# Different return types with same function

I'm implementing my own time unit class. This class provides a function for fetching a specific time value (milliseconds, seconds etc.). In order to prevent defining several get() functions for each time unit, I tried to implement a single function to serve this purpose.

typedef unsigned char u_char;
typedef unsigned short u_short;
typedef unsigned long long u_ll;
typedef u_ll DAYS_DTYPE;
typedef u_char HOURS_DTYPE;
typedef u_char MINUTES_DTYPE;
typedef u_char SECONDS_DTYPE;
typedef u_short MILLISECONDS_DTYPE;

// used class members; max. values are handled class-internal
DAYS_DTYPE          m_days;         // max.: 18.446.744.073.709.551.615
HOURS_DTYPE         m_hours;        // max.: 23
MINUTES_DTYPE       m_minutes;      // max.: 59
SECONDS_DTYPE       m_seconds;      // max.: 59
MILLISECONDS_DTYPE  m_milliseconds; // max.: 999

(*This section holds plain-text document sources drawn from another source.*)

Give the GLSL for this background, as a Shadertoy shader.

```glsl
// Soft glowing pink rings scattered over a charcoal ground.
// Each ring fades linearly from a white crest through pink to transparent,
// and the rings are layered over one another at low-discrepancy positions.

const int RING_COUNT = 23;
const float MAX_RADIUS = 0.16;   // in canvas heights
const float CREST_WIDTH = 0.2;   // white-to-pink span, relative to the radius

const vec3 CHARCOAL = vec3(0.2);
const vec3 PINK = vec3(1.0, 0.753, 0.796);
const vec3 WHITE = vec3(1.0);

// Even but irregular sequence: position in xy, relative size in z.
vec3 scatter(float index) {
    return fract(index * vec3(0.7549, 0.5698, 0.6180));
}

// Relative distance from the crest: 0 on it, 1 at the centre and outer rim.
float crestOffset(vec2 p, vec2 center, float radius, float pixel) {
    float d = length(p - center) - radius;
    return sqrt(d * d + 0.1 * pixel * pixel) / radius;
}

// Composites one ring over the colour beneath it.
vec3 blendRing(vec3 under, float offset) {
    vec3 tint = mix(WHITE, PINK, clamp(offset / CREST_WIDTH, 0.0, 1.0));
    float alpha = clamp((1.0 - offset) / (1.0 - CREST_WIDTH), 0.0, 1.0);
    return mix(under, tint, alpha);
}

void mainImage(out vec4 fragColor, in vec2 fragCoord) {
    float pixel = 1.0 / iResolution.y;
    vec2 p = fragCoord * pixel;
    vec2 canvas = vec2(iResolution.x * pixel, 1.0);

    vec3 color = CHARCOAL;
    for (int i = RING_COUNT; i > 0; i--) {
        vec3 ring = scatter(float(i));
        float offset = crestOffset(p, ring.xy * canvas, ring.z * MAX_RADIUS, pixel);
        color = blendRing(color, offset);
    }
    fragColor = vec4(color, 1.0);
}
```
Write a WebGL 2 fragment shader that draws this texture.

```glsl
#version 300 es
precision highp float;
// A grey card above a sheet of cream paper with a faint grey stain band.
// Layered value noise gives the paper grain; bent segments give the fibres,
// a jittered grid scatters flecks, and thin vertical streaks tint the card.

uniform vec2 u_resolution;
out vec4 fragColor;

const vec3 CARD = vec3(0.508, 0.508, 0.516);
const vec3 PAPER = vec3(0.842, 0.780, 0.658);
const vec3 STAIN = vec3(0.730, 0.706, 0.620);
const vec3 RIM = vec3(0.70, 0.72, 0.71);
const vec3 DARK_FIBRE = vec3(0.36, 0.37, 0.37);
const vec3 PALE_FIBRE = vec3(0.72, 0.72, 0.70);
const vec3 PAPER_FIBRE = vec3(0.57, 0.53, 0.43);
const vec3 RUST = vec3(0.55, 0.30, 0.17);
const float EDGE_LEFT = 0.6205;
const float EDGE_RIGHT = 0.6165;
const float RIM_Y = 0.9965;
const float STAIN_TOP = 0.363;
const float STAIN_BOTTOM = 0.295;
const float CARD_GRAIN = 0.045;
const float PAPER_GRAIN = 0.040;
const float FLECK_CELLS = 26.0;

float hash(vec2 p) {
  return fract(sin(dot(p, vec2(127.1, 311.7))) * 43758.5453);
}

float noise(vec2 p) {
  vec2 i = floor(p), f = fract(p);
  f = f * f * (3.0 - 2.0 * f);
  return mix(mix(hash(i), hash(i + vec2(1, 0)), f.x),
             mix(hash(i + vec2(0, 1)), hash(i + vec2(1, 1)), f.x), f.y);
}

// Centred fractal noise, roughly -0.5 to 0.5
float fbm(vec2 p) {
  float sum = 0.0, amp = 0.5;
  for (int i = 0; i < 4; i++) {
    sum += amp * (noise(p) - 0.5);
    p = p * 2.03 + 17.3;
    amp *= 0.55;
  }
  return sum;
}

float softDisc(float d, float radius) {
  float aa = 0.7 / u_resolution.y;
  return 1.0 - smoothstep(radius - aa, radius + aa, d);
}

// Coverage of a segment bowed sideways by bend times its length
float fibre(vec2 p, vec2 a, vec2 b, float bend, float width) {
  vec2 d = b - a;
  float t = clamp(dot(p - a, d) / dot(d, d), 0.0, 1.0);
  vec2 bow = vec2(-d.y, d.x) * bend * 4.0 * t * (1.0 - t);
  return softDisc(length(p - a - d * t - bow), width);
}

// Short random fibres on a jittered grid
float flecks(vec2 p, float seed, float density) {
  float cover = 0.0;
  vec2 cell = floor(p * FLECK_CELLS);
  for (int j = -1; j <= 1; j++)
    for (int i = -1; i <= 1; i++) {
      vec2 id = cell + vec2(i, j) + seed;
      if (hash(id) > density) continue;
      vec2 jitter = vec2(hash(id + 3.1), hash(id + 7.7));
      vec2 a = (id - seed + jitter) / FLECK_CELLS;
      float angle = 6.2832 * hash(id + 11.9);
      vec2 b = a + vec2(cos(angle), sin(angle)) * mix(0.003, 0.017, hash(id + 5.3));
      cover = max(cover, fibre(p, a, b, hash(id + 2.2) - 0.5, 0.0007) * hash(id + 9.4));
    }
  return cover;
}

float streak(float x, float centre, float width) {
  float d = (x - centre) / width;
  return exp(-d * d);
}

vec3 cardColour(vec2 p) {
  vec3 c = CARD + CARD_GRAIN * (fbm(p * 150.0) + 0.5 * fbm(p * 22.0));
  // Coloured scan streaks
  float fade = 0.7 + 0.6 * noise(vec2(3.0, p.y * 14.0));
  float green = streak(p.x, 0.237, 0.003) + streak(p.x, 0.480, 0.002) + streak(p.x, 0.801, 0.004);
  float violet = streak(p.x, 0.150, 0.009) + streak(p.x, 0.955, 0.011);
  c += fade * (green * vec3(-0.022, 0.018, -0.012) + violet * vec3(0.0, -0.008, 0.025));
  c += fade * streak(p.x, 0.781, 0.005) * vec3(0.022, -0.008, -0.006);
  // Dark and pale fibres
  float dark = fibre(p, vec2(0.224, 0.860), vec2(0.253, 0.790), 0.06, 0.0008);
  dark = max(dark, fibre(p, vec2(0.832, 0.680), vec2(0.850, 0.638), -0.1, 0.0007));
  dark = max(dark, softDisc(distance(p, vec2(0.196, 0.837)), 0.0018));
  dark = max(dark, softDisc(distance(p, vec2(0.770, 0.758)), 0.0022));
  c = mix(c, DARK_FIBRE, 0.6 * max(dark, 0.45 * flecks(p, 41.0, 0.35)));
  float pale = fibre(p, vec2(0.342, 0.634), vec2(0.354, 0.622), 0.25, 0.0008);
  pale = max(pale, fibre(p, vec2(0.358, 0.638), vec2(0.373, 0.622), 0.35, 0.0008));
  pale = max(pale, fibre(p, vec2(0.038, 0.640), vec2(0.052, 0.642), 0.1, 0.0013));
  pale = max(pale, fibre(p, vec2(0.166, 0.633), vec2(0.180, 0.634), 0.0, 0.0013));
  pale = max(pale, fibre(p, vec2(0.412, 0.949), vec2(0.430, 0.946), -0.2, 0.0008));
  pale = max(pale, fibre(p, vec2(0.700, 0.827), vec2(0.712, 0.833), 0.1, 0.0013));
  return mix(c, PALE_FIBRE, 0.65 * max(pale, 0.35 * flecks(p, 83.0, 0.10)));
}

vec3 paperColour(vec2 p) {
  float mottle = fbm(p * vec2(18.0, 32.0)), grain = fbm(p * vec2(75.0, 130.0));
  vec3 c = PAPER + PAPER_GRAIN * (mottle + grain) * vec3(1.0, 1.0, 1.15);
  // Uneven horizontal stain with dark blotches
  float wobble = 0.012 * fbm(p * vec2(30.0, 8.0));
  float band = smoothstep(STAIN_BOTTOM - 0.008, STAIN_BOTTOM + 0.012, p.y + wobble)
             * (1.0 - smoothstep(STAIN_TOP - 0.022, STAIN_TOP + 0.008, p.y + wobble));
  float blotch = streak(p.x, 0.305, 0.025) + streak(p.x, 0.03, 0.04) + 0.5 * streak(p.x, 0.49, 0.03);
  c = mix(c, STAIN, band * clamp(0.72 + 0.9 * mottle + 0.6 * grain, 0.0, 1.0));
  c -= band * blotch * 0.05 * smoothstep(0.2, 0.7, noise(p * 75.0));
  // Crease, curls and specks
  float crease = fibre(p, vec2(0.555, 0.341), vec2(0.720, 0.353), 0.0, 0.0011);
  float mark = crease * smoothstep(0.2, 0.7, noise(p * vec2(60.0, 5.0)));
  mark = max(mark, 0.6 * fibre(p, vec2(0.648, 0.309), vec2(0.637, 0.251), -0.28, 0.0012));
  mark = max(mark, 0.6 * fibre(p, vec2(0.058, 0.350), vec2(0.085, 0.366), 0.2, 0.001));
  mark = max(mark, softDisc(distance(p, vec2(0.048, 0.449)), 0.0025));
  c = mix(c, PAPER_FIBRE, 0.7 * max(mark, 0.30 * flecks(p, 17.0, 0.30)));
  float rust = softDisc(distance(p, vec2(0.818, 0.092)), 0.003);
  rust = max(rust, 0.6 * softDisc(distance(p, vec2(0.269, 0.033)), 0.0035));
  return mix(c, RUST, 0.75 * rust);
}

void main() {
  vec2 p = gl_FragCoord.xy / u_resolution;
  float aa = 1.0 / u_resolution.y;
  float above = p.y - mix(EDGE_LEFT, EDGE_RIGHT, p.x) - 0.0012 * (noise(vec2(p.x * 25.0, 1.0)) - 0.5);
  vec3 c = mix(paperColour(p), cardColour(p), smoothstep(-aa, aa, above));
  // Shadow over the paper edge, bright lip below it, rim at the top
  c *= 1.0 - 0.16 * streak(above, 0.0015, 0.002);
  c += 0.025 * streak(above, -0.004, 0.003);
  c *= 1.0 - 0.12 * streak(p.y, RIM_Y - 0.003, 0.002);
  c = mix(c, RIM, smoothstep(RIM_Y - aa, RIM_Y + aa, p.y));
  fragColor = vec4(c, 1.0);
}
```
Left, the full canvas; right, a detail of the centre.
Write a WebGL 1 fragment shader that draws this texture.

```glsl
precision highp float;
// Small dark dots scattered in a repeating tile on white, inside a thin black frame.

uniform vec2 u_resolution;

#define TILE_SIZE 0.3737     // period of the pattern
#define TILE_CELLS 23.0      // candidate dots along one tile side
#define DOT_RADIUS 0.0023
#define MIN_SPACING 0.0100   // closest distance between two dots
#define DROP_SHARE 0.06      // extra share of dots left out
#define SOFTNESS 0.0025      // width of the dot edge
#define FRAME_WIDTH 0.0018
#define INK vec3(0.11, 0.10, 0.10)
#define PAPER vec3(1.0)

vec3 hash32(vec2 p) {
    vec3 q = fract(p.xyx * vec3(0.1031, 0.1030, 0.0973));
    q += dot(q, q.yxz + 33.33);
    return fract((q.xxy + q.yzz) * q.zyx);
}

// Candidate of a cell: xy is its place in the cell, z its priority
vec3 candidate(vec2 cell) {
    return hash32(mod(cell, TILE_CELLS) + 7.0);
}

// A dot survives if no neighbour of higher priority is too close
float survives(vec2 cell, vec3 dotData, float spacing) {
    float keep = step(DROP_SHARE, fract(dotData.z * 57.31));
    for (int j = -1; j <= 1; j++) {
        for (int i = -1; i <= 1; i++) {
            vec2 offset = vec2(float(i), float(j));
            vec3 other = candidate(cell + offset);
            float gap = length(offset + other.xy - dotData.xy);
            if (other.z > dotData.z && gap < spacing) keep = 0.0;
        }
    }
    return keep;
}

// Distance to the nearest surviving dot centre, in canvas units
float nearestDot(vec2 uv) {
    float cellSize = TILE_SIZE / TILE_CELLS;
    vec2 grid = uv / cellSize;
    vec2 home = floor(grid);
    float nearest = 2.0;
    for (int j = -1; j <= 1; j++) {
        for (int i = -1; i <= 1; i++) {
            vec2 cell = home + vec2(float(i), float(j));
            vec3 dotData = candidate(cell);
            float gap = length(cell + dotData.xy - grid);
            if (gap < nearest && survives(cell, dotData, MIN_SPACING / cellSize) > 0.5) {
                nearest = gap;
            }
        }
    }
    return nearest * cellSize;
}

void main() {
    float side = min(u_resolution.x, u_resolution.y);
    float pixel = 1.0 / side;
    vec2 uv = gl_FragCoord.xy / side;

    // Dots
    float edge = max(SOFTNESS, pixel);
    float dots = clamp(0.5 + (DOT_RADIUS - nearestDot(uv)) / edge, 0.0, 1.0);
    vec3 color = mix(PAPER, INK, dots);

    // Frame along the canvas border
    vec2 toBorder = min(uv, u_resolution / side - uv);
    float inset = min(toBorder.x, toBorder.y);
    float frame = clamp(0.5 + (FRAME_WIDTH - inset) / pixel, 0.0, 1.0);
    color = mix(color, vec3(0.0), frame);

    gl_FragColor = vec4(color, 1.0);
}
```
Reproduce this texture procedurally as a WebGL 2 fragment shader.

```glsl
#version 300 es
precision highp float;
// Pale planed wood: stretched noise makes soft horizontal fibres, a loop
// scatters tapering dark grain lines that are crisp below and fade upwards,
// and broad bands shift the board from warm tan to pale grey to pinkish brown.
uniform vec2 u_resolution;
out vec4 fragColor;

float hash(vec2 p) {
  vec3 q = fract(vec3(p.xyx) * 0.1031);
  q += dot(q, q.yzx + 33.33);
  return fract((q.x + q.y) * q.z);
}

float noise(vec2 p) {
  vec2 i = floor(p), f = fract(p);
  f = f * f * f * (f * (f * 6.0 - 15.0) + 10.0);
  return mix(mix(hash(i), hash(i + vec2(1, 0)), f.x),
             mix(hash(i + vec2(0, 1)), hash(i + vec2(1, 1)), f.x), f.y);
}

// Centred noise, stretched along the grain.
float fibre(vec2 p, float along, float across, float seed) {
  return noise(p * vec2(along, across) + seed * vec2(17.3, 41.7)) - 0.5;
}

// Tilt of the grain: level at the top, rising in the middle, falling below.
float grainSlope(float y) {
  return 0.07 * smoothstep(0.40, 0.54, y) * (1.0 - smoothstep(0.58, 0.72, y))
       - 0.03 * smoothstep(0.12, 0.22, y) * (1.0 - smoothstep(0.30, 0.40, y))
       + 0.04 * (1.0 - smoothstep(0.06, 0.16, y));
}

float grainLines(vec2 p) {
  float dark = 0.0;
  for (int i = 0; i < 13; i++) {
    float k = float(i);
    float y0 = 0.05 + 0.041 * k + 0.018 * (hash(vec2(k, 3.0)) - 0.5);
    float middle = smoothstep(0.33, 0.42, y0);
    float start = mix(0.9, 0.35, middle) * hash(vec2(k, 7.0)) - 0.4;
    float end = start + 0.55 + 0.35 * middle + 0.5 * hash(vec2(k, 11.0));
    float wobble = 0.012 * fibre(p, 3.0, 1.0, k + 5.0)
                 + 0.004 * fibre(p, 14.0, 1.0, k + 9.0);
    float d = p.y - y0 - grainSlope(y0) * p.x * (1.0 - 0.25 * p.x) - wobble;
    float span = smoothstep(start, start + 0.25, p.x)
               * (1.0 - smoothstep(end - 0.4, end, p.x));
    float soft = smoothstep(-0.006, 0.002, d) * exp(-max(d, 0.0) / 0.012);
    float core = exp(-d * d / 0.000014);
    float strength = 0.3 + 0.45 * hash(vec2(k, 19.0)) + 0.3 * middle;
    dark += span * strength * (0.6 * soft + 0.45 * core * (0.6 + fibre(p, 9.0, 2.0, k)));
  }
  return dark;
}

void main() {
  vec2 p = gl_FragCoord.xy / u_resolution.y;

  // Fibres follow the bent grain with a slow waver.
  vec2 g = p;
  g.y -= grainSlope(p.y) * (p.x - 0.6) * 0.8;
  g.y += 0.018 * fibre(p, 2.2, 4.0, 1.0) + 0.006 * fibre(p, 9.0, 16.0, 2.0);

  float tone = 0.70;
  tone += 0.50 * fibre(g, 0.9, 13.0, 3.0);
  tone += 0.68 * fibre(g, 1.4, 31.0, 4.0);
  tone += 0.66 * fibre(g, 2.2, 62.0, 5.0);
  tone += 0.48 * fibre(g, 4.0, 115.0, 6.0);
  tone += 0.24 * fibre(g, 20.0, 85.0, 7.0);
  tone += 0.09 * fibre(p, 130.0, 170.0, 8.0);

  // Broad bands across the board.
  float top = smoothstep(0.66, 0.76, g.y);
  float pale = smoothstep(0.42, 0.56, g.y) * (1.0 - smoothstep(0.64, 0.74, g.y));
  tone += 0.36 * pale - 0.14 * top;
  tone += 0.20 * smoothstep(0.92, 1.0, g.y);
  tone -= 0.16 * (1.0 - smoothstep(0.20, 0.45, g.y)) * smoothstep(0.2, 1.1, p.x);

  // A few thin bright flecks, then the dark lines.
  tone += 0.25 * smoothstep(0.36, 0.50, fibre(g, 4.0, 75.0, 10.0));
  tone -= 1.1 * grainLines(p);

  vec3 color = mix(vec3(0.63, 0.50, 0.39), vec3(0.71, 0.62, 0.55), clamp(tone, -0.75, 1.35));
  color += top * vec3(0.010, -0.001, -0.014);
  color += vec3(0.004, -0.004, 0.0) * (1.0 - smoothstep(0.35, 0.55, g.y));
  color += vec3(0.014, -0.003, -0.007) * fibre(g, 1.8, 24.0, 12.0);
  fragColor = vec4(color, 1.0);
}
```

// class-internal enum
enum TimeUnit { Milliseconds, Seconds, Minutes, Hours, Days };

// used member function
template <typename T>
T getTime(TimeUnit unit)
{
switch (unit)
{
case Milliseconds: return m_milliseconds;
case Seconds: return m_seconds;
case Minutes: return m_minutes;
case Hours: return m_hours;
case Days: return m_days;
default:
break;
}
}


In order to fetch a specific time unit I have to use sth. like this:

getTime<MILLISECONDS_DTYPE>(Time::Milliseconds))


Is this approach acceptable? In case it's not, what should I change?

• You might want to look closer at the std::chrono library. – Some programmer dude Apr 19 '15 at 9:16
• I don't think getTime<MILLISECONDS_DTYPE>(Time::Milliseconds)) is any better than getMillisec(). Actually it seems worse. So why do you want to just define a single function? – Lingxi Apr 19 '15 at 9:23
• @Lingxi To keep the amount of member functions as low as possible. But after all, it's not that minimalistic and clean as I thought. – neuronalbit Apr 19 '15 at 9:30

I prefer something like this, as its less to type and compile-time, you probably always know what kind of time you need on compile-time and even if not you can hack around that problem, so:

template<TimeUnit time>
struct TimeUnitImpl
{ using type = decltype(m_milliseconds); };

template<>
struct TimeUnitImpl<Seconds>
{ using type = decltype(m_seconds); };

template<>
struct TimeUnitImpl<Minutes>
{ using type = decltype(m_minutes); };

template<>
struct TimeUnitImpl<Hours>
{ using type = decltype(m_hours); };

template<>
struct TimeUnitImpl<Days>
{ using type = decltype(m_days); };

// used member function
template <TimeUnit unit = Seconds>
typename TimeUnitImpl<unit>::type getTime()
{
switch (unit)
{
case Milliseconds: return m_milliseconds;
case Seconds: return m_seconds;
case Minutes: return m_minutes;
case Hours: return m_hours;
case Days: return m_days;
default:
break;
}
}


In order to fetch a specific time unit you would have to use something like this:

getTime<Time::Milliseconds>()


Try it online!

In order to keep a "good style" I would change the function name here, too. Probably simply to time rather than getTime, that get-prefix is pretty much useless here.

But anyways, you might consider just using getTimeMilliseconds or something like that.

• So if my needed time unit differs from the default parameter list, I still have to use something like this: getTime<Time::Hours, HOURS_DTYPE>(). In the end there's not much difference in to used length at all. – neuronalbit Apr 19 '15 at 9:40
• I tested your code and implemented some basic checks for correct data type conversion, but as you can see here, some checks, beside of those for u_char of course, fail! – neuronalbit Apr 19 '15 at 9:59
• @NaCI thx, site was updating to slow :D – neuronalbit Apr 19 '15 at 10:03
• This is probably more typing then just writing separate getters, for both the class user and class writer. – T.C. Apr 19 '15 at 10:10
• @T.C. Thats why I suggested just using something like getTimeMilliseconds. – NaCl Apr 19 '15 at 10:10